Training the 9-Technique vs. Pass

May 17, 2014 | Defending Pass Game, Position Groups, Linebackers

By Mike Kuchar

Senior Research Manager

X&O Labs

Researchers' Note: You can access the raw data of this report - in the form of graphs - by clicking here to read: 9-Technique Statistical Analysis Report.

As a follow up to last week’s report on training your 9-techinque to play the run game (click here to read the report), this week’s research will center on how that 9-technique player could play the pass game.  Again, it’s important to clarify that a 9-technique is any player on the outside tip of the tight end, or third player in a three man surface.  For the purpose of this report, we’ll focus on the outside linebacker type in an even (Diagram 1) or odd (Diagram 2) front.



As we detailed in the last report, playing the 9-techinque position is so vital defensively because you must have the speed to rush the passer while having the strength to handle the D gap in the run game.  Combine this with the athleticism required to play zone coverage with the needed speed to play man coverage and you see how important it is to have a player with all these skills.  We wanted to know which kind of player coaches look for when evaluating the 9-techinque defender, so we asked.  We came up with the following results below.  In no particular order:

Qualities of a 9-Technique Defender (Based on Coaches’ Responses) 

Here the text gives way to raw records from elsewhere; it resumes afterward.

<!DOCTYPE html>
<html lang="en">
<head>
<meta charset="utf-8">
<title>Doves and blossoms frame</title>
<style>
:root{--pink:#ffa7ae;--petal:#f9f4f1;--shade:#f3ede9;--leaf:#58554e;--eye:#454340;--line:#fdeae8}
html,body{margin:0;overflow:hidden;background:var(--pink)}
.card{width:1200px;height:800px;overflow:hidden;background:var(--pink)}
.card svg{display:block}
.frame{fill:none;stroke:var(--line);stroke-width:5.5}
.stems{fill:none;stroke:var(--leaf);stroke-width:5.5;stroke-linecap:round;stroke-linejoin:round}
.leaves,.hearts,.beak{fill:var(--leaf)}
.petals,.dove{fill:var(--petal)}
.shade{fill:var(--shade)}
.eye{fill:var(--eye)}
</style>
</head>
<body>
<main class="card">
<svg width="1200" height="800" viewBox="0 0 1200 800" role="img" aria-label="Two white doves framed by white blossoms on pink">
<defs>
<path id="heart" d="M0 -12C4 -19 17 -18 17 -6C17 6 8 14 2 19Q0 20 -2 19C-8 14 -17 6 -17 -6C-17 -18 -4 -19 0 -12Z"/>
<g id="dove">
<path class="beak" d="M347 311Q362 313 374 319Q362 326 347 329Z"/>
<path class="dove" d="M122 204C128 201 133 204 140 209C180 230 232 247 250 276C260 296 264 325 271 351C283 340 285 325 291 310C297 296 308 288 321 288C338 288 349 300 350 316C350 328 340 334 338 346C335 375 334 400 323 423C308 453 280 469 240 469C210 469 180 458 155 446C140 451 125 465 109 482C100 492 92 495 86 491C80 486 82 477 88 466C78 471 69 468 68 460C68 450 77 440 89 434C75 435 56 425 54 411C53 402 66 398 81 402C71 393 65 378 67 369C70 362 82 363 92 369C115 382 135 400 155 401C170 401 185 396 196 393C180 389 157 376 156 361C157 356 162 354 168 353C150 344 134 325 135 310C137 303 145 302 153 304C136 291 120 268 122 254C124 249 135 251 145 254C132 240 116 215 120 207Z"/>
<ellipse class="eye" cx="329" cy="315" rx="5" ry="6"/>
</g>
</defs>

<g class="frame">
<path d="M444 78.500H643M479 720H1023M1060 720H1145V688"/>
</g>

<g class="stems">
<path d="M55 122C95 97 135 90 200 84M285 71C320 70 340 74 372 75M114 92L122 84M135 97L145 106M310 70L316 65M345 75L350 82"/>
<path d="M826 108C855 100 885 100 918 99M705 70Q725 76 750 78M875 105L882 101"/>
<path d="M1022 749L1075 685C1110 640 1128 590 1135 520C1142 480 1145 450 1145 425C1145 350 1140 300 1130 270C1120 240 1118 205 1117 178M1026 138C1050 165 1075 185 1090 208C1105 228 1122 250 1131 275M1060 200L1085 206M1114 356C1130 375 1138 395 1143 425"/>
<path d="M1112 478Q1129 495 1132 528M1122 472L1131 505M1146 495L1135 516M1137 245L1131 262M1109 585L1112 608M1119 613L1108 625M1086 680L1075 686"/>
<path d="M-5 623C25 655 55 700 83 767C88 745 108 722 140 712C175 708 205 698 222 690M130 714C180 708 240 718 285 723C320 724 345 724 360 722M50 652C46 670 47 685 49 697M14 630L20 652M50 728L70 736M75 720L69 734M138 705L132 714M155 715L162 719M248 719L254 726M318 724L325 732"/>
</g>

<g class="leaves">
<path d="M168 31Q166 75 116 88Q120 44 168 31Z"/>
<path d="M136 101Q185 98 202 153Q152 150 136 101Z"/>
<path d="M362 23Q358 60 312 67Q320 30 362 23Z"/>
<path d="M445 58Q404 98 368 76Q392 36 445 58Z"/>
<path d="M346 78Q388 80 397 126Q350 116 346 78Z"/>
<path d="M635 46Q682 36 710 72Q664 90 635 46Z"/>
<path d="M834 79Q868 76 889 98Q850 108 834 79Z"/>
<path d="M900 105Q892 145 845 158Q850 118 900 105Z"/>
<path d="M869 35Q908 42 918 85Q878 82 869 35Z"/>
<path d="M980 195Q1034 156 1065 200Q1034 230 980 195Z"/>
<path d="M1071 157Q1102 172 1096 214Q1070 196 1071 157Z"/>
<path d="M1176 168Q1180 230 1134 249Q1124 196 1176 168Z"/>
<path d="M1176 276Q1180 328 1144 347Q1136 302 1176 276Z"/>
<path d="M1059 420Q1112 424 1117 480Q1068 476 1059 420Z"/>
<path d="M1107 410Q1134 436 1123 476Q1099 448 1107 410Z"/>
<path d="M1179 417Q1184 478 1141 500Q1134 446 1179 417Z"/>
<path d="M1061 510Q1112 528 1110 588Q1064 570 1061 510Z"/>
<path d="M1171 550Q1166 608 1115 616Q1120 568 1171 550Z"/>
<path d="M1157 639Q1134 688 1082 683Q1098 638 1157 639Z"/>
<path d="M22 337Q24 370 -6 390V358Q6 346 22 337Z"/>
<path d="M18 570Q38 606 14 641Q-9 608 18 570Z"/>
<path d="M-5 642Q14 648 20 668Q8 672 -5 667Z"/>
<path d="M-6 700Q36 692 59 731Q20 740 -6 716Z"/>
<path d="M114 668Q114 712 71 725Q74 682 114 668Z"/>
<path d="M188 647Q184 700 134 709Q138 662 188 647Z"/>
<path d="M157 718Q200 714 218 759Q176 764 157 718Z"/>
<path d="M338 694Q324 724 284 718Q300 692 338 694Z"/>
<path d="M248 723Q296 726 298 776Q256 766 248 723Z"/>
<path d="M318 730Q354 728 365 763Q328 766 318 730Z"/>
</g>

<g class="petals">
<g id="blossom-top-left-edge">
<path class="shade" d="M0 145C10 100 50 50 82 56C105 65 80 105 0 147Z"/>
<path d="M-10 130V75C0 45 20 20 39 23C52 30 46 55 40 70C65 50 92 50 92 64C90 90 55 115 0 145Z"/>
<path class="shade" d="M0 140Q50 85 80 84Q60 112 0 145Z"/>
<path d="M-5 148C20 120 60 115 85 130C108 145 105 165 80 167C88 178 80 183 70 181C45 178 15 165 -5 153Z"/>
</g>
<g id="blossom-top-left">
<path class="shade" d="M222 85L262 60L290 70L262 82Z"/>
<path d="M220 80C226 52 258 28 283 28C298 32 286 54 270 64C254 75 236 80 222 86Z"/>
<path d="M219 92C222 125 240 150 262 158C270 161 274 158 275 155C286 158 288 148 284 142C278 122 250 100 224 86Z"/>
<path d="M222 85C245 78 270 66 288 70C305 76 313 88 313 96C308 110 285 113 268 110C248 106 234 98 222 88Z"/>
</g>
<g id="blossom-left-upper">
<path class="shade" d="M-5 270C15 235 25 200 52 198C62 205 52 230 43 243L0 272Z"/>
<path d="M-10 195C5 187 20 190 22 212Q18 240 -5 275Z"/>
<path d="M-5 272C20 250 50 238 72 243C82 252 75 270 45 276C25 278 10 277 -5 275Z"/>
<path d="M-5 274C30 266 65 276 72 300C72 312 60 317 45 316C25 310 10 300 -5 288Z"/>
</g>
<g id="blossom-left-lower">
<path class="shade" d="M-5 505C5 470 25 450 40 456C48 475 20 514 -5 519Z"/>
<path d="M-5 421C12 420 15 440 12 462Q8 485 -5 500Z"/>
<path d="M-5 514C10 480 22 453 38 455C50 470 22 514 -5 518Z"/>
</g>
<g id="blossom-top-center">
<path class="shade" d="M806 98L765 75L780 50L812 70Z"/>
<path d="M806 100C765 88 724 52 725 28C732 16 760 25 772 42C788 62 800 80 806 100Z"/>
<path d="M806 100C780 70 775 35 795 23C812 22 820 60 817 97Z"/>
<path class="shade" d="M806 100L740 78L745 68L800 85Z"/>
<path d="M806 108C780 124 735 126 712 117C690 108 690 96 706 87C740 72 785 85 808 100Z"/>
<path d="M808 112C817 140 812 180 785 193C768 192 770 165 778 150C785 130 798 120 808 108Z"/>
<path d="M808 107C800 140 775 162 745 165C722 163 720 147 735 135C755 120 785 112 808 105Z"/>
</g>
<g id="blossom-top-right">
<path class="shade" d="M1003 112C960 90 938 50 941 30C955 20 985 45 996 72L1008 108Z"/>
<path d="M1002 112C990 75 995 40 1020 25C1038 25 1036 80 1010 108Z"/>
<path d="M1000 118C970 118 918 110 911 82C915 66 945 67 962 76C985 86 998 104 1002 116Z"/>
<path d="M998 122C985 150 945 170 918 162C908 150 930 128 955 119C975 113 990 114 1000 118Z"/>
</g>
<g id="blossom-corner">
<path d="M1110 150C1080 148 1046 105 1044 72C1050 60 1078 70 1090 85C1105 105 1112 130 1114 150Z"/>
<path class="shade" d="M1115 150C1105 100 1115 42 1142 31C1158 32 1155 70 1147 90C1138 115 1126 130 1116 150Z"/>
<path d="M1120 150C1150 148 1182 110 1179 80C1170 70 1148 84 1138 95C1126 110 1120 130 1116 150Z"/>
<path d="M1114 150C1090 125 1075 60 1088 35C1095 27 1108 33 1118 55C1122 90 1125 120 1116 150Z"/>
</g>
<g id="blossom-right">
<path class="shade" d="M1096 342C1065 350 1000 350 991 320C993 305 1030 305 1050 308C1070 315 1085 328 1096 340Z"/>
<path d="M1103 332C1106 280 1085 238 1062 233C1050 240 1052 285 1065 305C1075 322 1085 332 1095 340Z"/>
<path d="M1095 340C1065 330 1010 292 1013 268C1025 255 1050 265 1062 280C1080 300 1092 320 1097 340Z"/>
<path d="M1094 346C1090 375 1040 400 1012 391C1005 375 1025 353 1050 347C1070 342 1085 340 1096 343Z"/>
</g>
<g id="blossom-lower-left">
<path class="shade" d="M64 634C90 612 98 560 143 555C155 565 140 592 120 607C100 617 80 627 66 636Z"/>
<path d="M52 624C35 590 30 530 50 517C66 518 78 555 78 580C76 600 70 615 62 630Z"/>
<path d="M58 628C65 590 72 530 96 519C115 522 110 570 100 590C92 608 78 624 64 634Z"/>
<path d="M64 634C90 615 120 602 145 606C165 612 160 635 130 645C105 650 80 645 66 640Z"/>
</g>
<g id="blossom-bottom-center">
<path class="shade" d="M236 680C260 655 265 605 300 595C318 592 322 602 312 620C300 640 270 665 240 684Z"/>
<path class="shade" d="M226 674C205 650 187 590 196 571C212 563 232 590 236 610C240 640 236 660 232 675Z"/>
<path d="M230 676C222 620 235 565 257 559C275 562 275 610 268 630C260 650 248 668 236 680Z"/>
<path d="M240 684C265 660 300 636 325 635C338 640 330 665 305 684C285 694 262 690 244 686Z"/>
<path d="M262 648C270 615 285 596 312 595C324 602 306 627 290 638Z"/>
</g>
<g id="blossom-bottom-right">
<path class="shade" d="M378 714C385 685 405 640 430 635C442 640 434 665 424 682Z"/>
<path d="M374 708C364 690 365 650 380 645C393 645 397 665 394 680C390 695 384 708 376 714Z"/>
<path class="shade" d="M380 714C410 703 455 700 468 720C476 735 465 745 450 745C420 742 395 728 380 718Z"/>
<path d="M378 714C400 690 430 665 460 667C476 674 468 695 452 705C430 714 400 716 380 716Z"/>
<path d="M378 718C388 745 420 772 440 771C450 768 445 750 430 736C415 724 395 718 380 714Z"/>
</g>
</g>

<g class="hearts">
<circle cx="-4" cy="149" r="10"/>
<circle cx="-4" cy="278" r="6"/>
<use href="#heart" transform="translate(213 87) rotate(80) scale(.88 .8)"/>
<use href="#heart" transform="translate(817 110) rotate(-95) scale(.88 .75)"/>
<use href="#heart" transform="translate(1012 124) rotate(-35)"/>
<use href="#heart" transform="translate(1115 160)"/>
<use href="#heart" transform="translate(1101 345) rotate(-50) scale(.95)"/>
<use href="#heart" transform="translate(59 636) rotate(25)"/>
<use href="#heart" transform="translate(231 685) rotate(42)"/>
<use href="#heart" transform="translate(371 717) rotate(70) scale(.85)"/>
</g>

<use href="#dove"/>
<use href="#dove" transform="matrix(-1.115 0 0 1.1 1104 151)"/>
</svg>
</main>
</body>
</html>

  • "I used to be a believer in the bigger DL type body to play end, but over the past years, we have had more success with the faster OLB type." - Kurt Gielink
  • "Our most successful 9-tech were 6-3 to 6-4 basketball swing player type bodies." - Keith Albers
  • "Like any other defensive position the best eagle defenders we have understand how to read blocks. They have to either squeeze a down block, fight a reach block, or see high hat from tackle and get to the flats in our cover 3." - Anonymous Feedback
  • "Fearlessness, usually your best athlete. Someone who is big enough to take on a tight end or even a tackle, but also someone who can drop in coverage, keep contain, and occasionally play man coverage." - Gary Alleva
  • "Too strong for backs to block & too quick for OTs to block. Could out leverage TEs"- Tony Demeo
  • "We like for this player to be physical and quick. He should never get reached and must be able to react flat down the LOS on any down block from the TE. We like for him to be a great speed rusher because his distance from the OT makes that player's pass protection difficult vs. speed."- Rick Wimmer
  • "Relatively long and tall kids. Maybe a bit slow to play OLB consistently but better feet than typical defensive linemen." - John Talley
  • "Our Sam LB is a player most often in a nine technique. We would prefer not to substitute personnel and our Sam also has to play an Apex technique when #2 is removed. Because of this our Sam is usually a bigger safety who has the ability to play in space. Since he is a bigger safety he usually is smaller than the TE and because of this we play him wider when he has to align in a nine technique. The best Sam that I have coached in my four years as a defensive coordinator was about 6'3 215 and former high school safety." - Scott Sperone
  • "We would like a kid that is athletic and can run, but it’s also important that they can use their hands and understand leverage. We won't sacrifice technique for athleticism though. At our level (high school) it’s more important to squeeze and wrong arm than it is to pass rush." - Anonymous Feedback
  • "Our 9-tech player was more like our weak side LB. While most of the time he was a rush end, we did use him for Zone and even Man coverage’s (Man coverage on TE). We felt someone similar to that of the Will LB could handle any of the calls/coverage’s we would use from this technique and wouldn't have to switch him out or be out of position if we had to change our call at the LOS." - Daryl Taaffe

When we started our research, we were under the assumption that the 9-technique defender (if not a defensive lineman) was mainly a pass defender and not a rusher, particularly in odd front defenses.  So, we weren’t that surprised when we got the results of our tally below.

The results between pass defenders and rush defenders in the odd front were pretty much even, mainly because those defenders are usually linebackers in nature.  But when we polled our coaches that run the even defense we’ve found those 9-techique defenders in the Under defense are pass-rushers first, and coverage players second.

So, because our results were split between being pass defenders and pass rushers, in order to accommodate the needs of both defensive structures, we’ll explain both scenarios of the 9-technique being a coverage player as well as a rusher below.  Since the majority of 9-techniques are pass rushers, we’ll start there.

Case 1: Using the 9-Technique as a Rush/Contain Player

Through our research, we’ve found that the 9-technique outside linebacker is rarely a pass rusher unless in pressure situations.  In most of these situations, coaches will play some form or three deep pressure behind it by dropping a safety (Diagram 3).